For the last two weeks (ending September 12), all of the national COVID metrics again showed continued improvement with positive test results, fatalities and hospitalizations all falling around 15%.
The number of positive tests reported daily fell from about 42,000 to 37,000. That is lowest level since late June. The daily number of tests completed drifted lower from about 725,000 to just under 700,000. The decline accelerated in the back half of the two-week period. The decline does not appear to relate to testing capacity but instead to people’s interest in getting tested. Few are going to go to the hassle of being tested unless they are sick or are required to do so to go back to school, work, get a medical procedure or some other similar circumstance. The positivity rate also continued to trend down, falling to 5.16% for Week 37.

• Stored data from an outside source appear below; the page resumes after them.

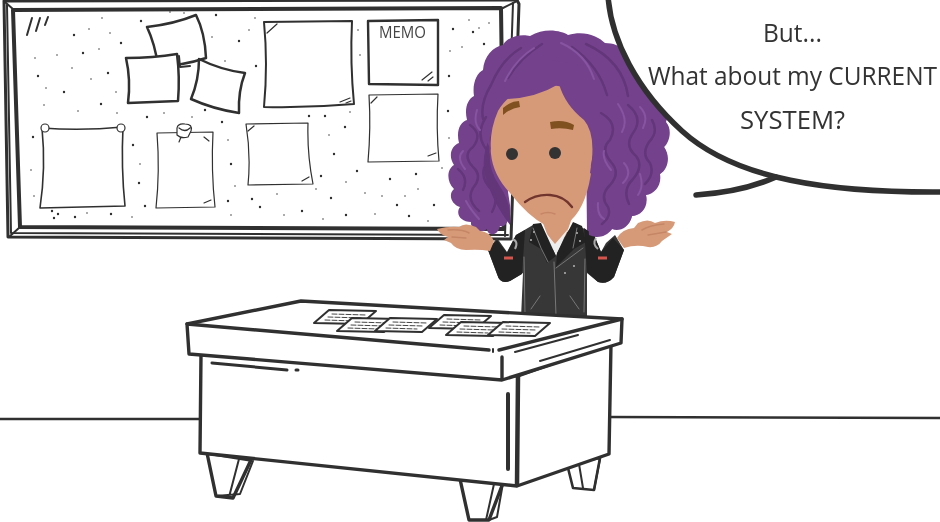
<!DOCTYPE html>
<html lang="en">
<head>
<meta charset="utf-8">
<title>But... What about my CURRENT SYSTEM?</title>
<style>
:root{--paper:#fff;--ink:#303030;--hair:#74428c;--hair-dark:#633579;--hair-light:#8654a0;--skin:#d69a79;--skin-shade:#c58666;--brow:#81501f;--jacket:#373737;--jacket-dark:#222;--seam:#777;--patch:#d6544c}
html,body{margin:0;background:var(--paper);overflow:hidden}
.scene{display:block;width:940px;height:522px}
.line{fill:none;stroke:var(--ink);stroke-linecap:round;stroke-linejoin:round}
.solid{fill:var(--paper)}
.thin{stroke-width:1.2}
.mid{stroke-width:2}
.bold{stroke-width:3.4}
.heavy{stroke-width:5.5}
.speech{font-family:"Open Sans","Noto Sans",sans-serif;font-size:26px;fill:#333}
.memo{font-family:"Open Sans","Noto Sans",sans-serif;font-size:16px;fill:#444}
.hair{fill:var(--hair)}
.hair-dark{fill:var(--hair-dark)}
.strand{fill:none;stroke:var(--hair-dark);stroke-width:2.5;stroke-linecap:round}
.shine{fill:none;stroke:var(--hair-light);stroke-width:2;stroke-linecap:round}
.skin{fill:var(--skin)}
.crease{fill:none;stroke:var(--skin-shade);stroke-width:1.5;stroke-linecap:round}
.jacket{fill:var(--jacket)}
.jacket-dark{fill:var(--jacket-dark)}
.seam{fill:none;stroke:var(--seam);stroke-width:1;stroke-linecap:round}
</style>
</head>
<body>
<svg class="scene" viewBox="0 0 940 522" role="img" aria-label="Puzzled woman with purple curls shrugging behind a desk">
<defs>
  <g id="card">
    <path class="line solid mid" d="M15 0L62 1L47 14L0 13Z"/>
    <path class="line" stroke-width=".9" stroke-dasharray="5 2" d="M18 4L52 5M14 7L48 8M11 10L42 11"/>
  </g>
</defs>
<rect width="940" height="522" fill="var(--paper)"/>

<g id="wall">
  <path class="line" stroke-width="2.6" d="M0 419H205M606 417L940 418"/>
</g>

<g id="notice-board">
  <path class="line solid" stroke-width="3" d="M4 1L517 0L519 4L511 239L8 237Z"/>
  <path class="line mid" d="M7 5L11 233L508 235M513 3L505 236"/>
  <path class="line solid" stroke-width="4" d="M13 10L501 8L504 229L20 227Z"/>
  <path class="line mid" d="M5 2L14 10M517 1L501 9M9 237L20 227"/>
  <path class="line mid" d="M32 18L27 35M40 18L36 31M48 17L45 25"/>
  <g id="cork-specks">
    <path class="line" stroke-width="2.4" d="M83 53h0M121 43h0M141 21h0M216 15h0M239 41h0M256 66h0M64 92h0M38 76h0M33 137h0M101 104h0M147 117h0M222 122h0M231 164h0M133 145h0M139 183h0M145 206h0M52 211h0M58 214h0M54 218h0M75 217h0M111 214h0M252 199h0M260 207h0M302 211h0M331 198h0M346 215h0M397 205h0M409 216h0M434 205h0M334 154h0M345 127h0M357 171h0M416 174h0M390 179h0M448 111h0M453 29h0M473 32h0M484 44h0M449 76h0M325 116h0M309 116h0M205 110h0M108 73h0M74 35h0M236 85h0M228 201h0M321 176h0"/>
    <path class="line" stroke-width="1.5" d="M89 29h0M99 49h0M72 68h0M57 55h0M35 58h0M44 105h0M78 111h0M116 92h0M117 113h0M164 113h0M192 117h0M236 110h0M228 140h0M235 186h0M140 164h0M31 170h0M34 196h0M87 213h0M132 217h0M231 215h0M277 194h0M284 215h0M316 189h0M323 219h0M365 193h0M375 214h0M382 196h0M418 189h0M346 182h0M329 135h0M350 112h0M360 55h0M358 30h0M450 51h0M469 20h0M479 28h0M489 23h0M462 47h0M449 138h0M442 168h0M225 61h0M212 37h0M184 13h0M170 12h0M102 18h0M255 18h0M249 30h0M232 75h0M110 33h0M91 79h0M46 88h0M428 221h0M405 196h0"/>
  </g>
  <g id="sticky-notes">
    <path class="line solid" stroke-width="2.5" d="M147 27Q174 24 196 15Q205 33 206 58Q182 66 158 66Q155 44 147 27Z"/>
    <path class="line solid" stroke-width="2.5" d="M126 58Q153 58 177 54Q180 77 178 101Q153 102 128 103Q131 80 126 58Z"/>
    <path class="line solid" stroke-width="2.5" d="M199 59Q221 70 245 73Q238 91 239 113Q213 109 191 99Q199 80 199 59Z"/>
    <path class="line mid" d="M179 56L180 67L190 66"/>
  </g>
  <g id="papers">
    <path class="line solid mid" d="M264 22L352 21Q350 63 354 104Q309 108 264 107Q268 64 264 22Z"/>
    <path class="line thin" d="M267 33L277 24M340 102L350 98M346 103L351 101"/>
    <path class="line solid" stroke-width="2.4" d="M368 21L438 20L438 85L369 84Z"/>
    <path class="line thin" d="M422 80L432 72M428 81L433 77"/>
    <path class="line solid thin" d="M369 95L438 94Q436 129 439 161L368 162Q371 128 369 95Z"/>
    <path class="line thin" d="M371 103L377 97M428 156L436 153"/>
    <path class="line solid thin" d="M246 124L308 123Q307 154 313 184L248 185Q251 155 246 124Z"/>
    <path class="line thin" d="M248 131L254 126M302 181L309 177"/>
    <path class="line solid" stroke-width="1.6" d="M42 128Q82 131 123 127Q121 168 125 206Q83 207 40 208Q46 168 42 128Z"/>
    <circle class="line solid thin" cx="45" cy="128" r="4"/><circle class="line solid thin" cx="121" cy="128" r="4"/>
    <path class="line solid thin" d="M157 133L213 132Q211 171 215 207L156 208Q160 171 157 133Z"/>
    <path class="line thin" d="M204 203L211 200M204 137L209 141"/>
    <path class="line solid thin" d="M177 128Q178 123 185 124Q193 124 191 131L188 137Q181 139 177 135ZM179 128Q185 133 190 128M181 137L179 142"/>
  </g>
  <text class="memo" x="379" y="38" textLength="47" lengthAdjust="spacingAndGlyphs">MEMO</text>
</g>

<g id="woman">
  <path id="curls" class="hair" d="M503 45C509 35 523 34 530 36C545 27 562 31 568 35C584 30 598 36 605 43C621 43 632 54 634 66C648 72 655 84 654 94C666 100 669 115 666 122C673 130 669 143 664 147C671 156 668 170 660 174C662 185 655 194 646 195C649 207 641 216 632 216C629 229 618 232 612 229C606 238 594 239 587 234L586 140L500 140L510 205C512 218 505 229 500 226C497 238 487 235 487 229C480 235 470 229 471 222C461 222 455 214 460 207C451 204 448 194 454 189C446 181 447 169 454 165C448 156 451 146 459 143C456 131 460 122 467 120C464 108 468 99 474 96C472 83 477 73 483 70C484 56 493 47 503 45Z"/>
  <path class="hair-dark" d="M491 135Q485 165 499 185Q512 203 510 225Q496 207 488 185Q478 160 491 135Z"/>
  <g id="jacket">
    <path class="jacket" d="M533 225L552 250L575 223L594 235L601 252L606 243L615 235L624 250L614 277Q607 285 598 282L587 273V318H521L523 273L510 281Q500 285 497 274L488 250L497 238L507 252L516 235Z"/>
    <path class="jacket-dark" d="M516 235L525 230L522 274L510 281Q500 285 497 274L488 250L497 240L507 253ZM594 235L601 252L613 238L624 250L614 277Q607 285 598 282L587 272L584 228Z"/>
    <path class="skin" d="M541 218H572L566 235L556 247L547 234Z"/>
    <path fill="#eee" d="M544 231L555 244L568 229L556 256Z"/>
    <path class="jacket-dark" d="M533 224L541 223L556 256L547 263L541 249L529 242ZM573 222L582 226L586 242L574 249L556 267L557 253Z"/>
    <path class="seam" d="M554 262L556 315M583 248L556 268M524 257L525 313M585 259L584 312M531 309L540 296M579 309L570 296M533 228L541 248L548 262M577 228L573 248"/>
    <path fill="none" stroke="#aaa" stroke-width="2.2" stroke-linecap="round" d="M534 232h0M531 240h0M577 233h0M580 241h0M565 273h0M574 266h0"/>
    <path fill="none" stroke="var(--patch)" stroke-width="3" d="M504 258L513 258M598 258L607 258"/>
    <path fill="none" stroke="#aaa" stroke-width="2" d="M512 239Q519 241 515 249M596 238Q592 244 598 249"/>
  </g>
  <g id="hands">
    <path class="skin" d="M437 229Q449 226 459 227Q465 222 476 227L480 231Q490 232 494 241L490 251Q479 249 466 250Q456 250 451 243L444 240L448 237Q439 234 437 229Z"/>
    <path class="skin" d="M675 222Q665 219 655 223Q648 218 638 223L634 228Q622 229 617 238L624 248Q636 244 648 247Q657 248 662 241L672 234L667 232Q674 228 675 222Z"/>
    <path class="crease" d="M448 230Q462 229 469 233M452 237L466 238M664 224Q650 225 642 230M666 232L648 235"/>
  </g>
  <g id="face">
    <path class="skin" d="M498 111Q509 92 531 88Q564 79 584 100Q597 119 593 155Q590 198 575 216Q562 232 545 225Q528 216 510 193Q493 175 491 154Q489 131 498 111Z"/>
    <path class="hair" d="M491 151Q485 113 503 99Q534 99 559 84Q565 105 584 120Q597 135 590 173L604 182L619 112L590 66L540 58L494 78L477 117Z"/>
    <path fill="var(--brow)" d="M503 108Q511 101 519 101L520 107Q511 108 503 115ZM550 122Q564 119 574 125L573 130Q562 127 551 129Z"/>
    <circle cx="512" cy="154" r="6" fill="#333"/><circle cx="555" cy="153" r="6" fill="#333"/>
    <path fill="none" stroke="#71352d" stroke-width="2.4" stroke-linecap="round" d="M525 202Q536 194 550 195Q564 196 572 207"/>
    <path class="crease" d="M541 214Q548 211 555 214"/>
  </g>
  <path class="hair" d="M579 105Q600 119 596 148Q588 165 592 180Q585 191 593 202Q587 217 589 235Q601 240 612 229Q629 229 632 216Q648 212 646 195Q658 190 660 174Q672 162 664 147Q670 135 654 94L617 70Z"/>
  <g id="curl-strands">
    <path class="strand" d="M521 48Q502 59 491 85Q480 103 483 119M542 44Q520 58 508 78M572 47Q599 66 607 95M586 44Q623 61 628 96M470 125Q483 134 473 147Q462 155 473 167Q483 176 473 188Q466 200 479 211M458 169Q469 178 463 190M486 117Q476 133 484 146Q493 157 484 168Q481 180 492 190Q499 199 492 212M601 113Q619 123 610 140Q600 149 611 162Q621 173 610 185Q599 196 608 207Q612 216 602 224M628 105Q644 118 633 133Q624 146 636 156Q644 166 633 179Q622 190 629 204M652 120Q659 132 649 142Q641 154 650 163Q655 174 645 184"/>
    <path class="shine" d="M534 48Q516 59 505 81M561 43Q586 54 594 79M477 110Q473 123 480 130M463 151Q456 158 465 169M466 201Q470 209 479 219M618 104Q629 120 622 132M604 151Q602 159 611 170M624 163Q633 173 623 183M640 107Q649 116 643 128M640 174Q644 187 638 195M598 203Q597 215 604 219"/>
  </g>
</g>

<g id="speech-bubble">
  <path class="solid" d="M608 0C611 40 637 90 682 131C736 180 830 193 940 192V0Z"/>
  <path class="line heavy" d="M608 -4C611 40 637 90 682 131C736 180 830 193 944 192"/>
  <path class="line heavy" d="M776 177Q742 192 696 195"/>
  <text class="speech" x="763" y="42" textLength="59" lengthAdjust="spacingAndGlyphs">But...</text>
  <text class="speech" x="648" y="85" textLength="289" lengthAdjust="spacingAndGlyphs">What about my CURRENT</text>
  <text class="speech" x="740" y="129" textLength="105" lengthAdjust="spacingAndGlyphs">SYSTEM?</text>
</g>

<g id="desk">
  <g id="legs">
    <path class="line solid bold" d="M207 453L216 496L233 498L251 460Z"/>
    <path class="line mid" d="M239 459L229 497M216 496L240 494L253 461"/>
    <path class="line solid bold" d="M460 479L469 520H489L503 483Z"/>
    <path class="line mid" d="M494 484L486 520M489 520L497 517L503 483"/>
    <path class="line solid" stroke-width="2.6" d="M567 464L573 488L594 490L600 458Z"/>
    <path class="line mid" d="M579 464L583 488M594 490L600 459"/>
  </g>
  <path class="line solid bold" d="M201 354L200 453L517 486L609 454L611 343L518 376Z"/>
  <path class="line" stroke-width="4.5" d="M518 376L517 485"/>
  <path class="line" stroke-width="4" d="M508 394V469"/>
  <path class="line" stroke-width="3" d="M212 363L287 370M296 370L298 370"/>
  <path class="line solid bold" d="M187 324L301 301L622 319L621 343L502 380L189 354Z"/>
  <path class="line bold" d="M187 324L489 350M499 350L622 319M502 357V379"/>
  <path class="line mid" d="M493 349V352M515 352L578 335M540 361L610 340"/>
  <g id="cards">
    <use href="#card" x="314" y="310"/>
    <use href="#card" x="337" y="318"/>
    <use href="#card" x="429" y="315"/>
    <use href="#card" x="375" y="318"/>
    <use href="#card" x="446" y="322"/>
    <use href="#card" x="488" y="322"/>
  </g>
</g>
</svg>
</body>
</html>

The controversy around testing continues. It is now abundantly clear that referring to positive test reports as “new cases” is extremely misleading. This article in Bloomberg documents that here in Harris County many of the so-called “new cases” were actually tests from weeks, or in some cases even months, before. This means that the positivity rate and the R(t) calculations have little value as indicators of the current level of infection.
The summer increase in fatalities topped out in Week 31 (ending August 1) at a daily average of just over 1,100. Since then fatalities have declined steadily, reaching an average of 710 last week. The rate of decrease accelerated over the last two weeks.
The four-week lagging case fatality rate has now been below 2% for the last six weeks and fell to 1.35% last week, the lowest level since the pandemic began.
Hospitalizations also continued to decline over the past two weeks and are now approaching the levels prior to the summer surge in cases. ICU bed usage and those on ventilators also dropped. The of number of patients on ventilators fell by 22%, a further indication that ventilation is increasingly becoming a last resort treatment.
All indications are that the levels of infection, and in particular, of serious disease, are on the decline. Of course, we do not really know why but most likely it is the result of the combined effects of the various suppression efforts we have adopted and growing naturally acquired immunity. So far, there is no indication that Labor Day or schools restarting have set off a new surge but it is early. In a couple of more weeks we should have a better read on how those factors are going to affect the course of the pandemic.